Under FFCRA eligible employers are entitled to receive a credit in the full amount of the required sick leave and family leave, plus related health plan expenses and the employer’s share of Medicare tax on the leave, for the period of April 1, 2020, through December 31, 2020. The refundable credit is applied against certain employment taxes on wages paid to all employees.
Paycheck Protection Program
SBA Interim Final Rule
The Paycheck Protection Program provides small businesses with funds to pay up to 8 weeks of payroll costs including benefits. Funds can also be used to pay interest on mortgages, rent, and utilities.
Funds are provided in the form of loans that will be fully forgiven when used for payroll costs, interest on mortgages, rent, and utilities (due to likely high subscription, at least 75% of the forgiven amount must have been used for payroll). Loan payments will also be deferred for six months. No collateral or personal guarantees are required. Neither the government nor lenders will charge small businesses any fees.
Forgiveness is based on the employer maintaining or quickly rehiring employees and maintaining salary levels. Forgiveness will be reduced if full-time headcount declines, or if salaries and wages decrease.
Small businesses with 500 or fewer employees—including nonprofits, veterans organizations, tribal concerns, self-employed individuals, sole proprietorships, and independent contractors— are eligible. Businesses with more than 500 employees are eligible in certain industries.
Economic Relief Disaster Loan & Advance
Small business owners in all U.S. states, Washington D.C., and territories are eligible to apply for an Economic Injury Disaster Loan advance of up to $10,000.
The SBA's Economic Injury Disaster Loan program provides small businesses with working capital loans of up to $2 million that can provide vital economic support to small businesses to help overcome the temporary loss of revenue they are experiencing.
The loan advance provides economic relief to businesses currently experiencing a temporary loss of revenue.
Funds are made available within three days of a successful application, and the loan advance will not have to be repaid.
Employment tax payment deferrals
IRS Frequently Asked Questions
The CARES Act allows employers to defer the deposit and payment of the employer's share of Social Security taxes and self-employed individuals to defer payment of certain self-employment taxes.
The deferral applies to deposits and payments of the employer's share of Social Security tax that would otherwise be required to be made during the period beginning on March 27, 2020, and ending December 31, 2020. (Section 2302 of the CARES Act calls this period the "payroll tax deferral period.")
The deferred deposits of the employer's share of Social Security tax must be deposited by the following dates (referred to as the "applicable dates") to be treated as timely (and avoid a failure to deposit penalty):
December 31, 2021, 50 percent of the deferred amount and on December 31, 2022, the remaining amount
All employers may defer the deposit and payment of the employer’s share of Social Security tax.

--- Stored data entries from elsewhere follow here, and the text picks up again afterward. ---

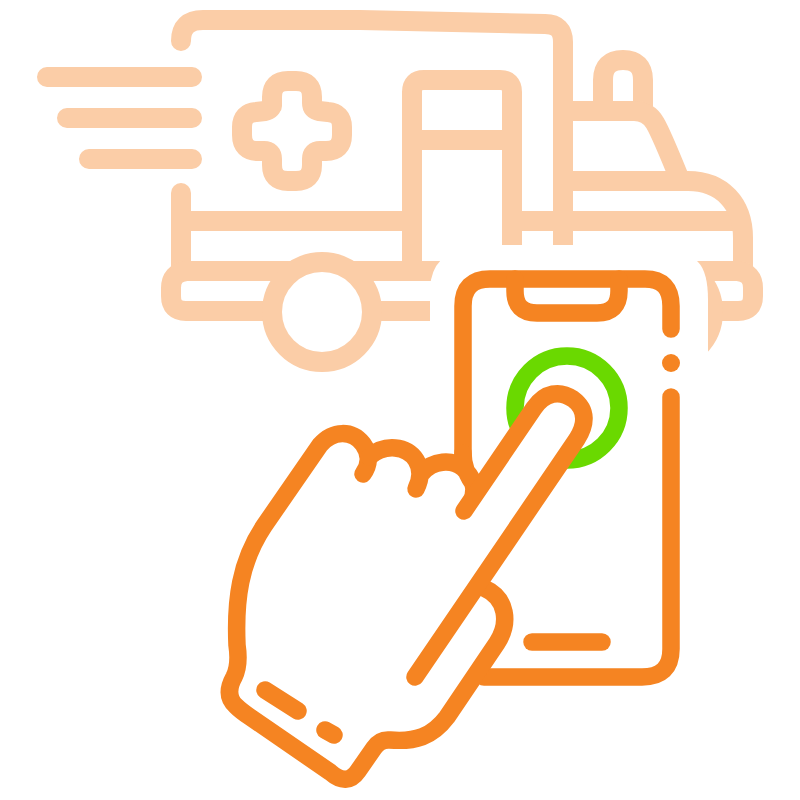
<!DOCTYPE html>
<html lang="en">
<head>
<meta charset="utf-8">
<title>Ambulance call by phone</title>
<style>
:root { --paper: #ffffff; --peach: #fbcda7; --orange: #f58422; --green: #6ad900; }
html, body { margin: 0; background: var(--paper); overflow: hidden; }
svg { display: block; width: 800px; height: 800px; }
.ambulance, .phone, .hand { fill: none; stroke-linejoin: round; }
.ambulance { stroke: var(--peach); stroke-width: 20; }
.phone, .hand { stroke: var(--orange); stroke-width: 17.5; stroke-linecap: round; }
.round { stroke-linecap: round; }
.wheel, .solid { fill: var(--paper); }
.halo { fill: var(--paper); }
.touch-ring { fill: none; stroke: var(--green); stroke-width: 17.5; }
.dot { fill: var(--orange); stroke: none; }
</style>
</head>
<body>
<svg viewBox="0 0 800 800" role="img" aria-label="Hand tapping a phone to call an ambulance">
  <g class="ambulance">
    <g class="speed-lines round">
      <path d="M47 77H192M67 118H192M89 159H192"/>
    </g>
    <path class="round" d="M181 41Q181 20 203 20H360L545 24Q563 24 563 42V235"/>
    <path class="round" d="M181 193V271"/>
    <path class="cross" d="M272 106V97Q272 81 288 81H296Q312 81 312 97V103Q312 110 319 111L328 112Q342 113 342 127V135Q342 151 326 151H320Q312 151 312 159V165Q312 181 296 181H288Q272 181 272 165V159Q272 151 264 151H258Q242 151 242 135V127Q242 113 256 112L265 111Q272 110 272 103Z"/>
    <path class="side-stripe" d="M181 221H412M512 221H740"/>
    <path class="door" d="M412 271V92Q412 80 424 80H500Q512 80 512 92V250M412 140H512"/>
    <path class="siren" d="M603 111V80Q603 60 623 60Q643 60 643 80V111"/>
    <path class="cab" d="M563 111H634Q648 111 655 123Q661 133 680 180M563 181H688C722 181 743 204 743 238V271M563 230V250"/>
    <path class="bumpers" d="M440 271H186Q171 273 171 288V296Q171 311 186 311H440M690 271H738Q753 273 753 288V296Q753 311 738 311H700"/>
    <circle class="wheel" cx="322" cy="312" r="50"/>
    <circle class="wheel" cx="663" cy="312" r="50"/>
  </g>

  <path class="halo" d="M430 380V288Q431 270 441 260L470 245H680L698 262Q708 272 708 300V380Z"/>

  <g class="phone">
    <path d="M463 455V306Q463 279 490 279H645Q671 279 671 306V329"/>
    <circle class="dot" cx="671" cy="363" r="9"/>
    <path d="M671 397V649Q671 677 642 677H484"/>
    <path d="M515 279V291Q515 313 537 313H597Q619 313 619 291V279"/>
    <path d="M532 642H602"/>
  </g>

  <circle class="touch-ring" cx="567" cy="408" r="52"/>

  <g class="hand">
    <path class="solid" stroke="none" d="M320 445L369 457L416 460L464 468L534 408C545 392 560 390 573 399C588 410 586 425 577 439L484 588L497 643L447 717L374 749L345 780L236 707L237 645L264 526Z" style="stroke:none"/>
    <path class="thumb-and-wrist" d="M363 474C369 466 371 455 363 444C352 430 333 430 320 445L264 526C240 562 235 600 237 645Q240 665 234 677Q224 695 236 706Q241 711 250 717L330 772Q347 787 358 771L374 748Q380 739 390 740C415 742 432 737 447 717L497 643C510 623 507 598 484 588"/>
    <path class="knuckles" d="M369 457C385 443 407 446 416 460C423 471 420 481 416 489M422 473C433 460 452 459 463 468C472 476 476 486 473 497M463 453Q463 471 475 486"/>
    <path class="index-finger" d="M464 511L534 408C545 392 560 390 573 399C588 410 586 425 577 439L415 677"/>
    <path class="cuff-marks" d="M265 690L298 711M325 730L334 735"/>
  </g>
</svg>
</body>
</html>
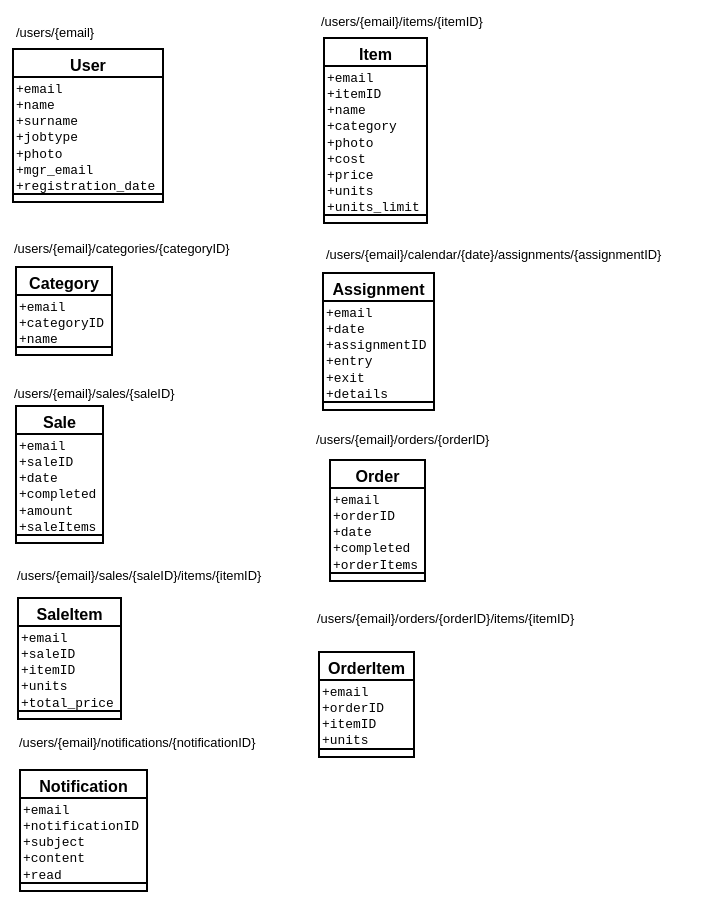
<!DOCTYPE html>
<html lang="en">
<head>
<meta charset="utf-8">
<title>Data model class diagram</title>
<style>
:root { --paper: #fff; --ink: #000; --stroke: 2px; }
* { box-sizing: border-box; margin: 0; padding: 0; }
html, body { width: 704px; height: 904px; overflow: hidden; background: var(--paper); }
.diagram { position: relative; width: 704px; height: 904px; color: var(--ink); }
.path, .entity { position: absolute; left: var(--x); top: var(--y); }
.path { font: 12.9px/16px "Liberation Sans", Arial, sans-serif; white-space: nowrap; }
.entity { width: var(--w); border: var(--stroke) solid var(--ink); background: var(--paper); }
.entity h2 {
  height: 28px; padding-top: 4px; border-bottom: var(--stroke) solid var(--ink);
  font: bold 16.1px/22px "Liberation Sans", Arial, sans-serif; text-align: center; white-space: nowrap;
}
.entity ul {
  padding: 4px 0 0 2px; margin-bottom: -2px; list-style: none;
  font: 12.9px/16.15px "Liberation Mono", "Courier New", monospace; white-space: nowrap;
}
.operations { height: 8px; border-top: var(--stroke) solid var(--ink); }
</style>
</head>
<body>
<main class="diagram">
  <p class="path" style="--x:16px;--y:25px">/users/{email}</p>
  <section class="entity" style="--x:12px;--y:48px;--w:152px">
    <h2>User</h2>
    <ul><li>+email</li><li>+name</li><li>+surname</li><li>+jobtype</li><li>+photo</li><li>+mgr_email</li><li>+registration_date</li></ul>
    <div class="operations"></div>
  </section>

  <p class="path" style="--x:321px;--y:14px">/users/{email}/items/{itemID}</p>
  <section class="entity" style="--x:323px;--y:37px;--w:105px">
    <h2>Item</h2>
    <ul><li>+email</li><li>+itemID</li><li>+name</li><li>+category</li><li>+photo</li><li>+cost</li><li>+price</li><li>+units</li><li>+units_limit</li></ul>
    <div class="operations"></div>
  </section>

  <p class="path" style="--x:14px;--y:241px">/users/{email}/categories/{categoryID}</p>
  <section class="entity" style="--x:15px;--y:266px;--w:98px">
    <h2>Category</h2>
    <ul><li>+email</li><li>+categoryID</li><li>+name</li></ul>
    <div class="operations"></div>
  </section>

  <p class="path" style="--x:326px;--y:247px">/users/{email}/calendar/{date}/assignments/{assignmentID}</p>
  <section class="entity" style="--x:322px;--y:272px;--w:113px">
    <h2>Assignment</h2>
    <ul><li>+email</li><li>+date</li><li>+assignmentID</li><li>+entry</li><li>+exit</li><li>+details</li></ul>
    <div class="operations"></div>
  </section>

  <p class="path" style="--x:14px;--y:386px">/users/{email}/sales/{saleID}</p>
  <section class="entity" style="--x:15px;--y:405px;--w:89px">
    <h2>Sale</h2>
    <ul><li>+email</li><li>+saleID</li><li>+date</li><li>+completed</li><li>+amount</li><li>+saleItems</li></ul>
    <div class="operations"></div>
  </section>

  <p class="path" style="--x:316px;--y:432px">/users/{email}/orders/{orderID}</p>
  <section class="entity" style="--x:329px;--y:459px;--w:97px">
    <h2>Order</h2>
    <ul><li>+email</li><li>+orderID</li><li>+date</li><li>+completed</li><li>+orderItems</li></ul>
    <div class="operations"></div>
  </section>

  <p class="path" style="--x:17px;--y:568px">/users/{email}/sales/{saleID}/items/{itemID}</p>
  <section class="entity" style="--x:17px;--y:597px;--w:105px">
    <h2>SaleItem</h2>
    <ul><li>+email</li><li>+saleID</li><li>+itemID</li><li>+units</li><li>+total_price</li></ul>
    <div class="operations"></div>
  </section>

  <p class="path" style="--x:317px;--y:611px">/users/{email}/orders/{orderID}/items/{itemID}</p>
  <section class="entity" style="--x:318px;--y:651px;--w:97px">
    <h2>OrderItem</h2>
    <ul><li>+email</li><li>+orderID</li><li>+itemID</li><li>+units</li></ul>
    <div class="operations"></div>
  </section>

  <p class="path" style="--x:19px;--y:735px">/users/{email}/notifications/{notificationID}</p>
  <section class="entity" style="--x:19px;--y:769px;--w:129px">
    <h2>Notification</h2>
    <ul><li>+email</li><li>+notificationID</li><li>+subject</li><li>+content</li><li>+read</li></ul>
    <div class="operations"></div>
  </section>
</main>
</body>
</html>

However, employers that receive a loan under the Small Business Administration Act, as provided in section 1102 of the CARES Act (the Paycheck Protection Program (PPP)), may not defer the deposit and payment of the employer’s share of Social Security tax due after the employer receives a decision from the lender that the PPP loan is forgiven under the CARES Act.
Relief for retirement plans and IRAs
IRS Frequently Asked Questions
The CARES Act provides for special distribution options and rollover rules for retirement plans and IRAs and expands permissible loans from certain retirement plans. The 10% penalty will be waived on a coronavirus-related distribution made from an eligible retirement plan to a qualified individual from January 1, 2020, to December 30, 2020, up to an aggregate limit of $100,000 from all plans and IRAs.
The distributions will be included as income over a three-year period, starting with the year in which you receive your distribution. As per IRS, if you receive a $9,000 coronavirus-related distribution in 2020, you would report $3,000 in income on your federal income tax return for each of 2020, 2021, and 2022. However, you have the option of including the entire distribution in your income for the year of the distribution.